After 30 years of commuting from her Swarthmore home to Chester County, Frances M. Sheehan is coming home to Delaware County to head up the new Crozer Keystone Community Foundation. She comes to the Crozer Keystone foundation after 15 years at the helm of the Brandywine Health Foundation, a nonprofit associated with Brandywine Hospital, and prior to that, with Planned Parenthood of Chester County.
CKCF was created as part of the 2016 sale of nonprofit Crozer Keystone Health System to for-profit Prospect Medical Holdings. After CKHS’s obligations were paid, the remainder went into the independent foundation, which will continue Crozer Keystone’s community health programs. CKCF will also develop its own grantmaking and fundraising initiatives toward improving the health of DelCo residents.
The Swarthmorean talked last month with Fran at Hobbs Coffee in Swarthmore. She did not need the caffeine in order to radiate energy and enthusiasm about her new position and CKCF’s mission.
The Swarthmorean: How will your work at CKCF differ from your previous situation at Brandywine’s foundation?
Frances Sheehan: I was the first CEO at the philanthropic arm of Brandywine Hospital. We started with two staff, and grew to 10. We distributed $15 million in grants to groups that helped expand access and delivery of health care. Here, I’m starting off with 58 staff, including the employees of the community health programs that the hospital system was running: the healthy start program, the nurse family partnership — both of which are aimed at getting women into prenatal care, getting families into health insurance, children into pediatric care — which are evidence-based programs that have been shown to be effective. Our headquarters is in Media, but we have staff in Chester, Springfield and Upper Darby.
We also handle the WIC [Women, Infants and Children] federal program; we receive the funds and employ the nutritionists, visiting nurses, and community health and outreach workers. The foundation enables the continued operation of countywide health programs. We’ll also be fundraising for additional dollars, and grantmaking. As an independent public charity, we are not only able to bring in additional funds to the community, it is our responsibility. So we have inherited a certain asset base from the sale, but there is so much need, so much opportunity.
TS: What sort of opportunity?
FS: We see ourselves partnering with other foundations that may have similar interests. For instance, we’ve already had a donor come forward and make a nice gift specifically restricted to addressing mental health issues. So we will be in conversations with the Scattergood Foundation, which is active in that special area. We are serving all of Delaware County, where there are disproportionate percentages of poorer children, senior citizens, and immigrants. We will look at where the needs are, but also where the opportunities are for us to really move the needle. People don’t realize that in another year, Medicare is moving into managed care. Health foundations can play a convening role among all those senior-serving agencies, to help them make connections that can improve services down the road.

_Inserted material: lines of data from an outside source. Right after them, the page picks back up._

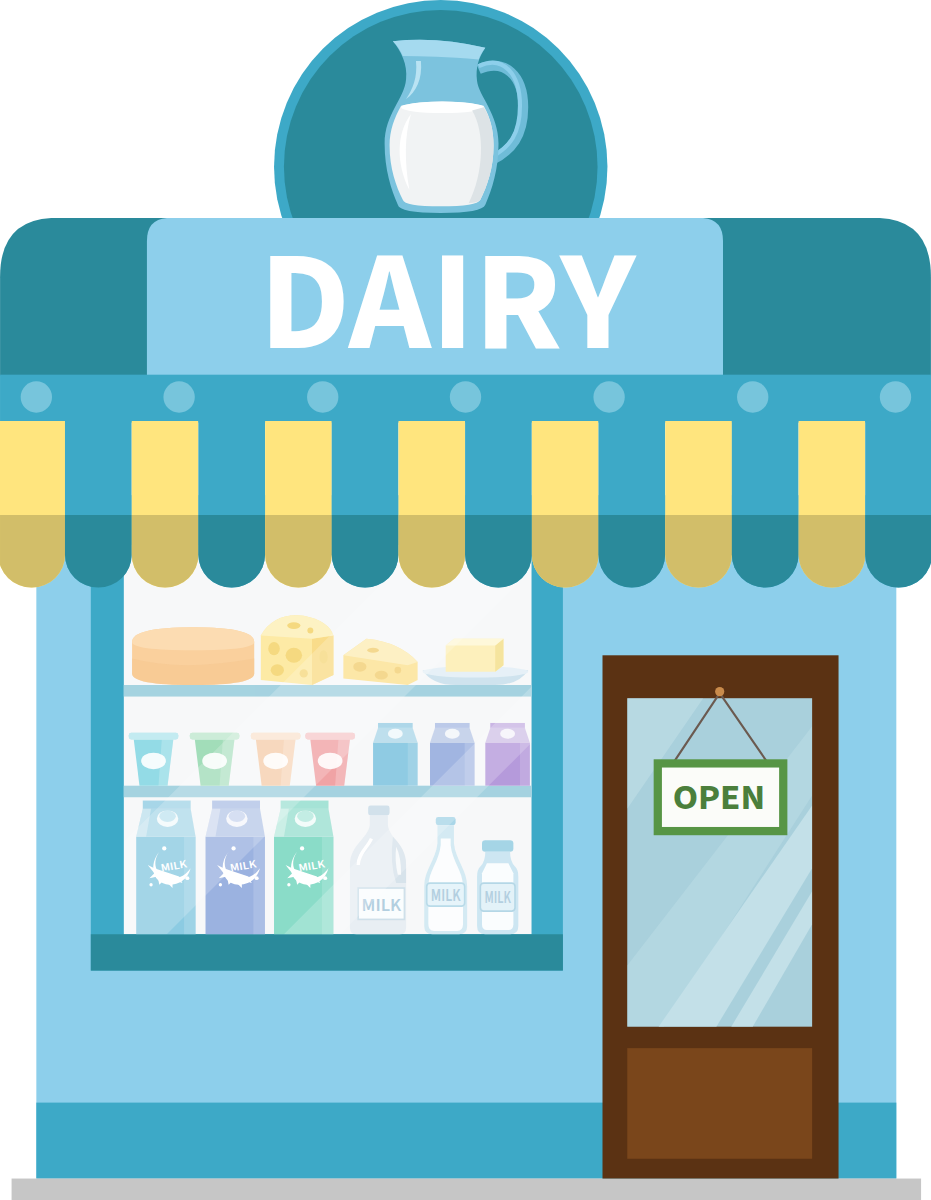
<!DOCTYPE html>
<html lang="en">
<head>
<meta charset="utf-8">
<title>Dairy shop</title>
<link rel="stylesheet" href="https://fonts.googleapis.com/css2?family=Source+Sans+3:wght@600;700&amp;display=swap">
<style>
:root{
  --paper:#fff; --wall:#8dcfeb; --blue:#3da9c7; --teal:#2a8a9b; --dot:#77c5dc;
  --yellow:#ffe57e; --yellow-shade:#d2be69;
  --wood:#5b3213; --panel:#7a461b; --pane:#a9d0dc; --shine:#c3e0e8;
  --green:#579545; --green-ink:#4b7f3c; --cream:#fbfcf9; --ground:#c6c6c6;
  --inside:#f7f8f9; --shelf:#a5d3e0;
}
*{margin:0;padding:0;box-sizing:border-box}
html,body{width:931px;height:1200px;overflow:hidden;background:var(--paper)}
.shop{display:block;width:931px;height:1200px}
text{font-family:"Source Sans 3","Open Sans",sans-serif;font-weight:700}
.shop-name{font-size:86px;fill:#fff}
.open-text{font-size:21.5px;fill:var(--green-ink)}
.label-text{font-size:10.5px;font-weight:600;fill:#b3cfe0}
.splash-text{font-size:7px;font-weight:600}
</style>
</head>
<body>
<svg class="shop" viewBox="0 0 564 727" role="img" aria-label="Dairy shop front">
  <defs>
    <path id="flap" d="M0 255H40.4V336A20.2 20 0 0 1 0 336Z"/>
    <g id="flap-pair">
      <use href="#flap" fill="var(--yellow)"/>
      <use href="#flap" x="40.35" fill="var(--blue)"/>
    </g>
    <g id="flap-pair-shade">
      <use href="#flap" fill="var(--yellow-shade)"/>
      <use href="#flap" x="40.35" fill="var(--teal)"/>
    </g>
    <clipPath id="shade-area"><rect y="312" width="564" height="50"/></clipPath>
    <clipPath id="door-pane"><rect x="380" y="423" width="112" height="199"/></clipPath>
    <clipPath id="window-pane"><rect x="75" y="330" width="247" height="236"/></clipPath>
    <clipPath id="roof-shape"><path d="M0 228V168Q0 132 34 132H530Q564 132 564 168V228Z"/></clipPath>

    <g id="carton-tall">
      <rect x="4" y="0" width="29" height="5" fill="currentColor" opacity=".75"/>
      <path d="M4 5H33L36 22H0Z" fill="currentColor" opacity=".65"/>
      <path d="M4 5H9L6 22H0Z" fill="#fff" opacity=".35"/>
      <rect y="22" width="36" height="59" fill="currentColor"/>
      <rect x="29" y="22" width="7" height="59" fill="#fff" opacity=".16"/>
      <ellipse cx="19" cy="11" rx="6.500" ry="5" fill="#fff" opacity=".85"/>
      <ellipse cx="19" cy="9.500" rx="5" ry="3.500" fill="currentColor" opacity=".45"/>
      <g fill="#fff">
        <path d="M14 31C9 38 12 47 22 47C27 47 30 45 33 41C31 48 26 51 20 51C9 50 8 38 14 31Z"/>
        <path d="M11 41L7 39L11 44L8 47L13 46L14 51L17 48L22 53L22 48L28 50L26 46Z"/>
        <circle cx="17" cy="29" r="1.300"/><circle cx="31" cy="47" r="1.200"/><circle cx="9" cy="51" r="1"/>
        <text class="splash-text" x="15" y="42" textLength="16" lengthAdjust="spacingAndGlyphs" transform="rotate(-10 22 41)">MILK</text>
      </g>
    </g>

    <g id="carton-small">
      <rect x="3" width="21" height="3" fill="currentColor" opacity=".7"/>
      <path d="M3 3H24L27 12H0Z" fill="currentColor" opacity=".55"/>
      <rect y="12" width="27" height="26" fill="currentColor"/>
      <rect x="21" y="12" width="6" height="26" fill="#fff" opacity=".16"/>
      <ellipse cx="13.500" cy="6.500" rx="4.500" ry="3" fill="#fff" opacity=".8"/>
    </g>

    <g id="yogurt-cup">
      <path d="M2 4H26L22.500 32H5.500Z" fill="currentColor"/>
      <path d="M19 4H26L22.500 32H17Z" fill="#fff" opacity=".22"/>
      <rect x="-1" y="0" width="30" height="4" rx="1.500" fill="currentColor"/>
      <rect x="-1" y="0" width="30" height="4" rx="1.500" fill="#fff" opacity=".45"/>
      <ellipse cx="14" cy="17" rx="7.500" ry="5" fill="#fff" opacity=".9"/>
    </g>
  </defs>

  <g id="building">
    <rect x="22" y="300" width="521" height="414" fill="var(--wall)"/>
    <rect x="22" y="668" width="521" height="46" fill="var(--blue)"/>
    <rect x="7" y="714" width="551" height="13" fill="var(--ground)"/>
  </g>

  <g id="display-window">
    <rect x="55" y="330" width="286" height="258" fill="var(--blue)"/>
    <rect x="75" y="330" width="247" height="236" fill="var(--inside)"/>
    <rect x="55" y="566" width="286" height="22" fill="var(--teal)"/>
    <rect x="75" y="415" width="247" height="7" fill="var(--shelf)"/>
    <rect x="75" y="476" width="247" height="7" fill="var(--shelf)"/>

    <g id="cheese-shelf">
      <path d="M80 389Q80 380 117 380T154 389V408Q154 415 117 415T80 408Z" fill="#fad09d"/>
      <path d="M80 389Q80 380 117 380T154 389Q154 394 117 394T80 389Z" fill="#fcdcb2"/>
      <path d="M80 399Q110 407 154 399V408Q154 415 117 415T80 408Z" fill="#f6c68d" opacity=".5"/>

      <path d="M158 385Q166 371 184 373Q199 376 202 385V409L189 415L158 412Z" fill="#fdeaa5"/>
      <path d="M189 387L202 385V409L189 415Z" fill="#f9dc8a"/>
      <path d="M158 385Q166 371 184 373Q199 376 202 385L189 387Z" fill="#fdf2c4"/>
      <g fill="#f5d980">
        <ellipse cx="166" cy="393" rx="3.500" ry="4"/><ellipse cx="178" cy="397" rx="5" ry="4.500"/>
        <ellipse cx="168" cy="406" rx="4" ry="3.500"/><circle cx="184" cy="408" r="2.500"/>
        <ellipse cx="196" cy="398" rx="2.500" ry="4"/><ellipse cx="178" cy="379" rx="4" ry="2"/><circle cx="188" cy="382" r="1.800"/>
      </g>

      <path d="M208 397L222 387Q242 389 253 401V412L247 415L208 411Z" fill="#fce191"/>
      <path d="M208 397L222 387Q242 389 253 401L247 403Z" fill="#fdedb6"/>
      <g fill="#f2cf74"><ellipse cx="218" cy="404" rx="4" ry="3"/><ellipse cx="231" cy="409" rx="4" ry="2.600"/><circle cx="241" cy="406" r="2"/><ellipse cx="226" cy="394" rx="3.500" ry="1.500"/></g>

      <path d="M256 406H320Q314 415 300 415H276Q262 415 256 406Z" fill="#cfe3ee"/>
      <ellipse cx="288" cy="407" rx="32" ry="3.500" fill="#e6f1f7"/>
      <path d="M270 391L275 387H305V403L300 407H270Z" fill="#fdf1bc"/>
      <path d="M300 391L305 387V403L300 407Z" fill="#f6e49e"/>
      <path d="M270 391L275 387H305L300 391Z" fill="#fef8da"/>
    </g>

    <g id="yogurt-shelf">
      <use href="#yogurt-cup" x="79" y="444" color="#93dbe6"/>
      <use href="#yogurt-cup" x="116" y="444" color="#a2ddb9"/>
      <use href="#yogurt-cup" x="153" y="444" color="#f6cfae"/>
      <use href="#yogurt-cup" x="186" y="444" color="#f0a3a6"/>
      <use href="#carton-small" x="226" y="438" color="#8fcbe3"/>
      <use href="#carton-small" x="260.500" y="438" color="#a2b6e2"/>
      <use href="#carton-small" x="294" y="438" color="#b69adb"/>
    </g>

    <g id="milk-shelf">
      <use href="#carton-tall" x="82.500" y="485" color="#8ccbe2"/>
      <use href="#carton-tall" x="124.500" y="485" color="#9bb2e0"/>
      <use href="#carton-tall" x="166" y="485" color="#8adcc9"/>

      <g id="milk-jug">
        <rect x="223" y="488" width="13" height="6" rx="1.500" fill="#d3e2ec"/>
        <path d="M224 494H235V500C236 508 246 512 246 524V562Q246 566 242 566H216Q212 566 212 562V524C212 512 223 508 224 500Z" fill="#e8eef3"/>
        <path d="M238 507C243 512 246 517 246 524V535H240Q236 524 238 507Z" fill="#d8e3eb"/>
        <path d="M240 513Q243 519 243 530H241Q239 522 240 513Z" fill="#f7f9fa"/>
        <path d="M217 524C217 517 223 513 225 508" fill="none" stroke="#fff" stroke-width="2"/>
        <rect x="217" y="538" width="28" height="19" fill="#fbfdfe" stroke="#cfe0ea"/>
        <text class="label-text" x="219" y="552" textLength="24" lengthAdjust="spacingAndGlyphs">MILK</text>
      </g>

      <g id="milk-bottle">
        <rect x="264" y="495" width="12" height="5" rx="1.500" fill="#a9d6e8"/>
        <path d="M265 500H275V511C276 521 283 527 283 537V561Q283 566 278 566H262Q257 566 257 561V537C257 527 264 521 265 511Z" fill="#d4eaf3"/>
        <path d="M267 508H273V512C274 522 280.500 528 280.500 537V560Q280.500 564 277 564H263Q259.500 564 259.500 560V537C259.500 528 266 522 267 512Z" fill="#fcfdfe"/>
        <rect x="258.500" y="535" width="23" height="14" rx="2" fill="#e6f4fa" stroke="#b9dbe9"/>
        <text class="label-text" x="261" y="546" textLength="18" lengthAdjust="spacingAndGlyphs">MILK</text>
      </g>

      <g id="milk-jar">
        <rect x="292" y="509" width="19" height="7" rx="2" fill="#a6d5e7"/>
        <path d="M294 516H309Q309 522 312 525Q314 527 314 531V561Q314 566 309 566H294Q289 566 289 561V531Q289 527 291 525Q294 522 294 516Z" fill="#cde7f2"/>
        <path d="M295 523H308L311 529V560Q311 563.500 308 563.500H295Q292 563.500 292 560V529Z" fill="#fbfdfe"/>
        <rect x="291" y="535" width="21" height="17" rx="2" fill="#e3f2f8" stroke="#b5d8e7"/>
        <text class="label-text" x="293.500" y="547" textLength="16" lengthAdjust="spacingAndGlyphs">MILK</text>
      </g>
    </g>

    <g id="window-shine" clip-path="url(#window-pane)" fill="#fff" opacity=".2">
      <path d="M75 510L255 330H322V345L101 566H75Z"/>
      <path d="M172 566L322 416V450L206 566Z"/>
    </g>
  </g>

  <g id="door">
    <rect x="365" y="397" width="143" height="317" fill="var(--wood)"/>
    <rect x="380" y="423" width="112" height="199" fill="var(--pane)"/>
    <g clip-path="url(#door-pane)" fill="var(--shine)">
      <path d="M380 423H426L380 490Z" opacity=".55"/>
      <path d="M380 585L492 440V482L402 622H380Z" opacity=".4"/>
      <path d="M399 622L492 488V526L434 622Z"/>
      <path d="M443 622L492 540V560L456 622Z"/>
    </g>
    <rect x="380" y="635" width="112" height="67" fill="var(--panel)"/>
    <g id="open-sign">
      <path d="M408 462L436 420L465 462" fill="none" stroke="#6b5a50" stroke-width="1.300"/>
      <circle cx="436" cy="419" r="2.800" fill="#c98b4b"/>
      <rect x="396" y="460" width="81" height="46" fill="var(--green)"/>
      <rect x="401" y="465" width="71" height="36" fill="var(--cream)"/>
      <text class="open-text" x="407.500" y="490" textLength="56" lengthAdjust="spacingAndGlyphs">OPEN</text>
    </g>
  </g>

  <g id="emblem">
    <circle cx="267" cy="101" r="101" fill="var(--blue)"/>
    <circle cx="267" cy="101" r="95" fill="var(--teal)"/>
    <path d="M290 42C306 35 317 46 317 65C317 82 310 91 298 97" fill="none" stroke="#6fbcd8" stroke-width="6"/>
    <path d="M290 40C305 33 315 45 315 64C315 81 309 89 298 95" fill="none" stroke="#8dcfeb" stroke-width="2.500"/>
    <path d="M238 25Q265 22 294 29C290 35 288 41 289 49C290 58 302 69 302 87C302 103 298 115 294 124Q292 129 267 129T241 124C237 115 233 103 233 87C233 69 245 60 246 48C247 39 243 31 238 25Z" fill="#7cc3de"/>
    <path d="M238 25Q265 22 294 29Q291 33 290 36Q262 34 244 34Q242 29 238 25Z" fill="#a5daef"/>
    <path d="M243 64Q267 59 293 64C297 71 299 79 299 88C299 102 295 113 291 121Q289 125 267 125T244 121C240 113 236 102 236 88C236 79 239 71 243 64Z" fill="#f1f3f4"/>
    <ellipse cx="268" cy="65" rx="25" ry="3.500" fill="#fff"/>
    <path d="M286 67C294 80 293 105 284 123Q289 123 291 121C295 113 299 102 299 88C299 79 297 71 293 65Z" fill="#dde3e6"/>
    <path d="M249 69C240 81 240 99 248 115C245 98 245 82 249 69Z" fill="#fff"/>
    <path d="M252 37C253 47 250 54 246 60C252 56 256 48 255 37Z" fill="#b9e3f3"/>
  </g>

  <g id="roof" clip-path="url(#roof-shape)">
    <rect y="132" width="564" height="96" fill="var(--teal)"/>
    <path d="M89 228V146Q89 132 103 132H424Q438 132 438 146V228Z" fill="var(--wall)"/>
    <text class="shop-name" x="157" y="211" textLength="228" lengthAdjust="spacingAndGlyphs">DAIRY</text>
  </g>

  <g id="awning">
    <rect y="227" width="564" height="29" fill="var(--blue)"/>
    <g fill="var(--dot)">
      <circle cx="22" cy="240.500" r="9.500"/><circle cx="108.500" cy="240.500" r="9.500"/><circle cx="195.500" cy="240.500" r="9.500"/>
      <circle cx="282" cy="240.500" r="9.500"/><circle cx="369" cy="240.500" r="9.500"/><circle cx="456" cy="240.500" r="9.500"/><circle cx="542.500" cy="240.500" r="9.500"/>
    </g>
    <g id="flaps">
      <use href="#flap-pair" x="-1"/><use href="#flap-pair" x="79.800"/><use href="#flap-pair" x="160.600"/>
      <use href="#flap-pair" x="241.400"/><use href="#flap-pair" x="322.200"/><use href="#flap-pair" x="403"/><use href="#flap-pair" x="483.800"/>
    </g>
    <g id="flaps-shade" clip-path="url(#shade-area)">
      <use href="#flap-pair-shade" x="-1"/><use href="#flap-pair-shade" x="79.800"/><use href="#flap-pair-shade" x="160.600"/>
      <use href="#flap-pair-shade" x="241.400"/><use href="#flap-pair-shade" x="322.200"/><use href="#flap-pair-shade" x="403"/><use href="#flap-pair-shade" x="483.800"/>
    </g>
  </g>
</svg>
</body>
</html>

TS: Is there any advocacy role for foundations?
FS: Brandywine and now Crozer Keystone foundations are part of the Pennsylvania Health Funders Collaborative, headed by [Swarthmorean] Ann Torregrossa. We’ve really benefited from her public policy experience and knowledge. For instance, during the Corbett administration, we partnered with the Pennsylvania Economy League for a study that showed that it was to the economic benefit of the state to expand Medicaid. We were not successful at convincing the Corbett administration of that, but it laid the groundwork, and when Governor Wolf came in, the state immediately expanded it.
TS: How will the CKCF support existing community health initiatives?
FS: We will go through a community needs assessment and strategic planning process. At BHF, our strategic plan focused on a series of issues that were of importance to us: getting people enrolled in health insurance, providing health care to those who are uninsured or on medical assistance, primary care, addressing chronic diseases, maternal health.
As the years went by, we expanded our role — for instance, helping young people be successful, because all the statistics show that high school graduates live longer and healthier. And sometimes we have the opportunity to bring additional dollars to the table [for larger development projects]. Foundations like this can have a tremendous impact on their communities.
TS: How big is the CKCF?
FS: That’s a little up in the air right now. There is a final audit that will show what the asset base will be. This is going to be the largest foundation serving Delaware County, and that’s really exciting. And we’ll expect to grow through private donations and bequests, as time goes on.